Consider your objectives and requirements. First, consider exactly what you want from your system. What issues or staff inefficiencies must be resolved? Your answers should be specific in order to narrow requirements for your chosen ERP system. To avoid being overly influenced by marketing from various vendors, list your requirements before starting to research the options available. Discuss these requirements with different team members to ensure that specific needs are met.
Measure return on investment (ROI). Very often, businesses researching ERP systems find it difficult to measure ROI accurately. However, having clearly defined goals and objectives at the start will help considerably. It’s possible to measure ERP performance by:
- Calculating productivity before and after implementation.
- Documenting inventory improvements.
- Counting up savings to customers and whether lifetime value has increased.
Also consider the advantages between in-house and cloud-based ERP. The latter is often the most user-friendly option. It will probably require fewer members of the in-house team to maintain it.
Speak to fellow ERP users. You may find it difficult to speak to direct competitors about their experiences with ERP, but you could communicate with a shop reference who has goals similar to yours and can answer questions from experience. Likewise, you could post questions to online manufacturing groups to gage their opinions.
These are good questions to ask:
- Were any promises not kept by your vendor?
- Does the product do what you expected?
- Were any deadlines missed?
- Are you paying for product extensions that you do not need?
- Were hidden costs discovered after installation?
Scrutinize the demo. We recommend providing the vendor with a demo script that outlines specific functions and features that you will expect to see. Approaching the demo with an open but critical mind will save valuable time and help determine whether the software meets your goals.
Calculate the real cost. It is essential to know the true cost of ERP by calculating expenses at each stage. These include:
- Upfront cost
- User adoption and training
- Recurring costs.
With the intense interest in data-driven manufacturing these days, it is all the more urgent for manufacturing companies to re-evaluate the importance of a capable ERP system.
Siemens produced this attractive video to illustrate what it sees as a likely representation of the machining facility of the future.
Cutting tool manufacturers have worked together to create a generic tool catalog format that helps link cutting tool information with applications supporting data-driven manufacturing.

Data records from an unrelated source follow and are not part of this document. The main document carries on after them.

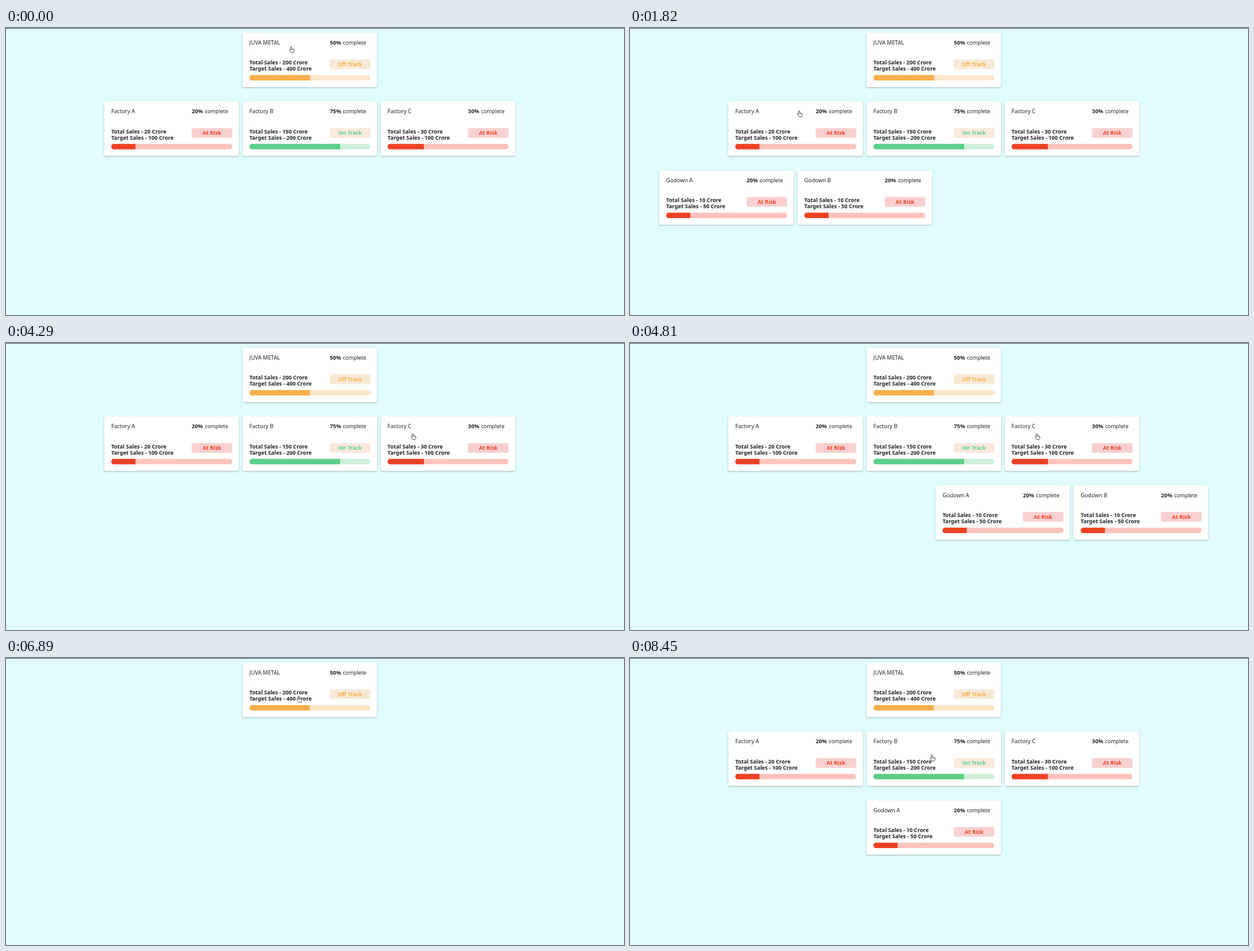
Write an HTML page with a canvas that moves like this. It is 999 px wide and 465 px high and loops after 8970 ms.

```html
<!DOCTYPE html>
<html lang="en">
<head>
<meta charset="utf-8">
<title>Sales overview</title>
<style>
  html, body { margin: 0; width: 100%; height: 100%; overflow: hidden; background: #e0fcfd; }
  canvas { display: block; }
</style>
</head>
<body>
<canvas id="stage" width="999" height="465"></canvas>
<script>
const ctx = document.getElementById('stage').getContext('2d');
const LOOP = 8970, TICK = 130;
const FONT = '"Noto Sans", "Open Sans", sans-serif';
const INK = '#212529';

const STATUS = {
  off:  { label: 'Off Track', main: '#f9b04b', track: '#fde5c9', badge: '#f8e9d6' },
  on:   { label: 'On Track',  main: '#5bce86', track: '#cdefd9', badge: '#fbe9dc' },
  risk: { label: 'At Risk',   main: '#ee4124', track: '#fbc3bc', badge: '#f9d0d0' }
};

const COLUMN = 223.35, ROW = 111.5;
const card = (name, col, row, sales, goal, status) => ({
  name, sales, goal, status: STATUS[status],
  x: 382.2 + col * COLUMN, y: 7.5 + row * ROW
});
const godown = (letter, col) => card('Godown ' + letter, col, 2, 10, 50, 'risk');

const company = card('JUVA METAL', 0, 0, 200, 400, 'off');
const factories = [
  card('Factory A', -1, 1, 20, 100, 'risk'),
  card('Factory B', 0, 1, 150, 200, 'on'),
  card('Factory C', 1, 1, 30, 100, 'risk')
];

// Cards visible only between two times
const opened = [
  { from: 1820, to: 3510, cards: [godown('A', -1.5), godown('B', -0.5)] },
  { from: 4810, to: 5720, cards: [godown('A', 0.5), godown('B', 1.5)] },
  { from: 8450, to: LOOP, cards: [godown('A', 0)] }
];

// Pointer moves: start time, number of ticks, destination
const START = [462, 35];
const moves = [
  [520, 4, [271, 134]],
  [1300, 2, [274.5, 139]],
  [2730, 3, [285.5, 144]],
  [3770, 5, [658.5, 151.5]],
  [6240, 3, [474, 67]],
  [7800, 3, [489, 162]]
];

const hand = new Path2D('M-2-4Q-2-5-1.1-5Q-.2-5-.2-4V-1.2L3-.7Q4.3-.4 4.3.8L4 2.6' +
  'Q3.7 3.6 3 4.8H-1.2Q-1.8 3.2-3.8 1.2Q-4.4.2-3.6-.1Q-3-.2-2 .8Z');
const knuckles = new Path2D('M-.2-1V1M1.4-.8V1M2.9-.6V1');

function pointerAt(t) {
  let pos = START;
  for (const [start, ticks, goal] of moves) {
    if (t < start) break;
    const p = Math.min(1, (Math.floor((t - start) / TICK) + 1) / ticks);
    const ease = p * p * (3 - 2 * p);
    pos = pos.map((v, i) => v + (goal[i] - v) * ease);
  }
  return pos;
}

function box(x, y, w, h, r, color) {
  ctx.fillStyle = color;
  ctx.beginPath();
  ctx.roundRect(x, y, w, h, r);
  ctx.fill();
}

function write(text, x, y, size, weight, color = INK, align = 'left') {
  ctx.font = `${weight} ${size}px ${FONT}`;
  ctx.textAlign = align;
  ctx.fillStyle = color;
  ctx.fillText(text, x, y);
}

function drawCard({ name, sales, goal, status, x, y }) {
  const share = sales / goal;
  ctx.save();
  ctx.shadowColor = 'rgba(0, 30, 30, .3)';
  ctx.shadowBlur = 2.5;
  ctx.shadowOffsetY = 1;
  box(x, y, 217.6, 88.3, 2.5, '#fff');
  ctx.restore();

  write(name, x + 11.3, y + 19.1, 8.9, 500);
  write(Math.round(share * 100) + '%', x + 141.3, y + 19.1, 8.9, 700);
  write('complete', x + 162.4, y + 19.1, 8.65, 400);
  write(`Total Sales - ${sales} Crore`, x + 11.3, y + 51.5, 8.73, 700);
  write(`Target Sales - ${goal} Crore`, x + 11.3, y + 61.5, 8.73, 700);

  box(x + 141.3, y + 43.3, 65.5, 15.7, 3, status.badge);
  write(status.label, x + 174, y + 54.2, 8.75, 700, status.main, 'center');

  box(x + 11.3, y + 68.8, 195.5, 8.6, 4.3, status.track);
  box(x + 11.3, y + 68.8, 195.5 * share, 8.6, [4.3, 0, 0, 4.3], status.main);
}

function drawPointer([x, y]) {
  ctx.save();
  ctx.translate(x, y);
  ctx.fillStyle = '#fff';
  ctx.strokeStyle = '#4c4f52';
  ctx.lineWidth = 0.9;
  ctx.fill(hand);
  ctx.stroke(hand);
  ctx.lineWidth = 0.5;
  ctx.stroke(knuckles);
  ctx.restore();
}

function draw(t) {
  ctx.fillStyle = '#e0fcfd';
  ctx.fillRect(0, 0, 999, 465);
  ctx.fillStyle = '#4b5c60';
  ctx.fillRect(0, 0, 999, 1);

  drawCard(company);
  if (t < 6890 || t >= 7540) factories.forEach(drawCard);
  for (const { from, to, cards } of opened) {
    if (t >= from && t < to) cards.forEach(drawCard);
  }
  drawPointer(pointerAt(t));
}

const begin = performance.now();
function frame() {
  draw((performance.now() - begin) % LOOP);
  requestAnimationFrame(frame);
}
frame();
</script>
</body>
</html>
```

Introduced at IMTS 2008, this communications protocol for CNC machines and other manufacturing equipment is already helping shops and plants implement effective machine monitoring systems. Although these "early adopters" are motivated by the long-term promise of enterprise-wide efficiency gains, their experience with pilot projects shows that benefits derived in the short term are substantial and worthwhile.